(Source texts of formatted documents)
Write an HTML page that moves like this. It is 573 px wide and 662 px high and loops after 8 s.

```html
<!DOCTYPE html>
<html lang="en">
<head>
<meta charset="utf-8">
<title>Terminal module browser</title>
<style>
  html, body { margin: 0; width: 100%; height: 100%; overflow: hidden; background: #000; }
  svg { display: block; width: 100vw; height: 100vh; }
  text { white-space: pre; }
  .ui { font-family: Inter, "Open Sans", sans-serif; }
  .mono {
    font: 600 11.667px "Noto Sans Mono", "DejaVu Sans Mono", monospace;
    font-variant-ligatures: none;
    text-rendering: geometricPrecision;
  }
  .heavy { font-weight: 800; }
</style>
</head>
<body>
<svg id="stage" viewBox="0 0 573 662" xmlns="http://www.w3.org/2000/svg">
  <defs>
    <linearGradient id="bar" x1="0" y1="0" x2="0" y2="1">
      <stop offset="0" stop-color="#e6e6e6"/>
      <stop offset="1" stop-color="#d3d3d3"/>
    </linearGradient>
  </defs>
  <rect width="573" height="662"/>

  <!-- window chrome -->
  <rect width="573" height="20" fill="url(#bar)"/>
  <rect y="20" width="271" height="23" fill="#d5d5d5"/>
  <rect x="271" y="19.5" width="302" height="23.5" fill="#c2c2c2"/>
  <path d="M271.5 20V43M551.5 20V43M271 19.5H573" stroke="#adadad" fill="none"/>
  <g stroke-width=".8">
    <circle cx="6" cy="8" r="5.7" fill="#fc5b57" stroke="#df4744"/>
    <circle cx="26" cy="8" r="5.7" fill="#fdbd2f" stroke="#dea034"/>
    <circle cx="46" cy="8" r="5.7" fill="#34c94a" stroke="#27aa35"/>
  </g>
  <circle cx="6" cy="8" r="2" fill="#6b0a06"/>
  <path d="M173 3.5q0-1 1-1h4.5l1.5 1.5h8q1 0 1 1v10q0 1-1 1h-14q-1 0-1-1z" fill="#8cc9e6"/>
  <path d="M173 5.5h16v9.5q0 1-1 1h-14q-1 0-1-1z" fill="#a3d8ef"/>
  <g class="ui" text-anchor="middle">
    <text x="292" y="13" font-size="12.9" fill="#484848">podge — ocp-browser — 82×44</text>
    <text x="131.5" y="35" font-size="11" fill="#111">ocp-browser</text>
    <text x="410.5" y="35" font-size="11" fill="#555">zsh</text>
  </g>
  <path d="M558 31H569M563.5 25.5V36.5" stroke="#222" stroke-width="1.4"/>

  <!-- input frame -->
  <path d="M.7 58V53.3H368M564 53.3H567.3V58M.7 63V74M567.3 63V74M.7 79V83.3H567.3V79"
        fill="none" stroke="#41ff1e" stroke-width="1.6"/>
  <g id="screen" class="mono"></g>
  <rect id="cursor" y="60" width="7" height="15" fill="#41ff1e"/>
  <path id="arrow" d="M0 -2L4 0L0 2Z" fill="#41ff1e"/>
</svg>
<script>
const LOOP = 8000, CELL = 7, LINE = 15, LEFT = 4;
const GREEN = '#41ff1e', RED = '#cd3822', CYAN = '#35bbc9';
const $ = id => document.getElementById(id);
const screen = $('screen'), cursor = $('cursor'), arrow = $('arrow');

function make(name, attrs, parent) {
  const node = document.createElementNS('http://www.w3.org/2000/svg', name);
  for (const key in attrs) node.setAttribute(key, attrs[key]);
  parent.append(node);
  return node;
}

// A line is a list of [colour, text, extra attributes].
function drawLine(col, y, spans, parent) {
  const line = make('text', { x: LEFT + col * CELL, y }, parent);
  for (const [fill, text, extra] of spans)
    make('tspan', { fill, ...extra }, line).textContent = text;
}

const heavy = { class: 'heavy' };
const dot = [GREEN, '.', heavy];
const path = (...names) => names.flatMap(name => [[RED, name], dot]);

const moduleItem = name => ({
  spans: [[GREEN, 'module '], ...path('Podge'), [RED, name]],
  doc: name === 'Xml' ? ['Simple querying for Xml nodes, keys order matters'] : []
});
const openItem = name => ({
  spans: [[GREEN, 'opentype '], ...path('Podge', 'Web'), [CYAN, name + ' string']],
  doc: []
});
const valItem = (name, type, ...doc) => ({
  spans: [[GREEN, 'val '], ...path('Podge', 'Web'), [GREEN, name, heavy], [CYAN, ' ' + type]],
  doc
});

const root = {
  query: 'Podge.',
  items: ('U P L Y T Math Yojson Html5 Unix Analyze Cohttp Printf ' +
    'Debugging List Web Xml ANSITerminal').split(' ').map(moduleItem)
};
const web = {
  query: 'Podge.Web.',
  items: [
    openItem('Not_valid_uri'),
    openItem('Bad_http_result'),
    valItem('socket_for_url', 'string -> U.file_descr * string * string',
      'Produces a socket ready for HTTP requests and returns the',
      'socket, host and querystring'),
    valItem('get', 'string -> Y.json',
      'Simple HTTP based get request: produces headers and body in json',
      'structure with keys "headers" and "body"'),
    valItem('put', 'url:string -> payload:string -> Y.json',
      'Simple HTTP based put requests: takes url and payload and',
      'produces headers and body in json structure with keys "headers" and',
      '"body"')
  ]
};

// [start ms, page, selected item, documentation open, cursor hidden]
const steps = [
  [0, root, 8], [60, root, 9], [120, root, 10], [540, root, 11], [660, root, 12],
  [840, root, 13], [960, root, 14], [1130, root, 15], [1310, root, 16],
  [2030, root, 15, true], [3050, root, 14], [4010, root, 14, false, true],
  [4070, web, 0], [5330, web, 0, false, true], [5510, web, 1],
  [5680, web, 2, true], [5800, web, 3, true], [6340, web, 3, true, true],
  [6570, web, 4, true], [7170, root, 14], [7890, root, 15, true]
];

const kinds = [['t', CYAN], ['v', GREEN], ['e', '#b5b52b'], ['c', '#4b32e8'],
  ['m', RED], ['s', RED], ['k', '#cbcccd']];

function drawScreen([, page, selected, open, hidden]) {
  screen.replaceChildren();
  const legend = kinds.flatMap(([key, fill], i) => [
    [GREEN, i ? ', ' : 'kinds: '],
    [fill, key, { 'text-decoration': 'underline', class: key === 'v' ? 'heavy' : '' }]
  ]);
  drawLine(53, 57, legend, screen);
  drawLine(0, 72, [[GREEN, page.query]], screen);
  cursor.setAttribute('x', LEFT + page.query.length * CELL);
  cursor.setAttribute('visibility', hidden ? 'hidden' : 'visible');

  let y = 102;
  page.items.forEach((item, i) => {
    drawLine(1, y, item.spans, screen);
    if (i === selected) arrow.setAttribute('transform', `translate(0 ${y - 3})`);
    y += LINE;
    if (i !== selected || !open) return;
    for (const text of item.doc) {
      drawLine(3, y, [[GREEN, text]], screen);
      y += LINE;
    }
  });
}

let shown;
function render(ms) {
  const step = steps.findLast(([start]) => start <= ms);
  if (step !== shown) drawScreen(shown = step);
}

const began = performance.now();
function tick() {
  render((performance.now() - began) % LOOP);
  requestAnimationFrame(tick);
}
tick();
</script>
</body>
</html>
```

• **What you need to do**: Extract each line from the entries above that contains the string "GREEN".

• **Result of the exercise**:
const GREEN = '#41ff1e', RED = '#cd3822', CYAN = '#35bbc9';
const dot = [GREEN, '.', heavy];
  spans: [[GREEN, 'module '], ...path('Podge'), [RED, name]],
  spans: [[GREEN, 'opentype '], ...path('Podge', 'Web'), [CYAN, name + ' string']],
  spans: [[GREEN, 'val '], ...path('Podge', 'Web'), [GREEN, name, heavy], [CYAN, ' ' + type]],
const kinds = [['t', CYAN], ['v', GREEN], ['e', '#b5b52b'], ['c', '#4b32e8'],
    [GREEN, i ? ', ' : 'kinds: '],
  drawLine(0, 72, [[GREEN, page.query]], screen);
      drawLine(3, y, [[GREEN, text]], screen);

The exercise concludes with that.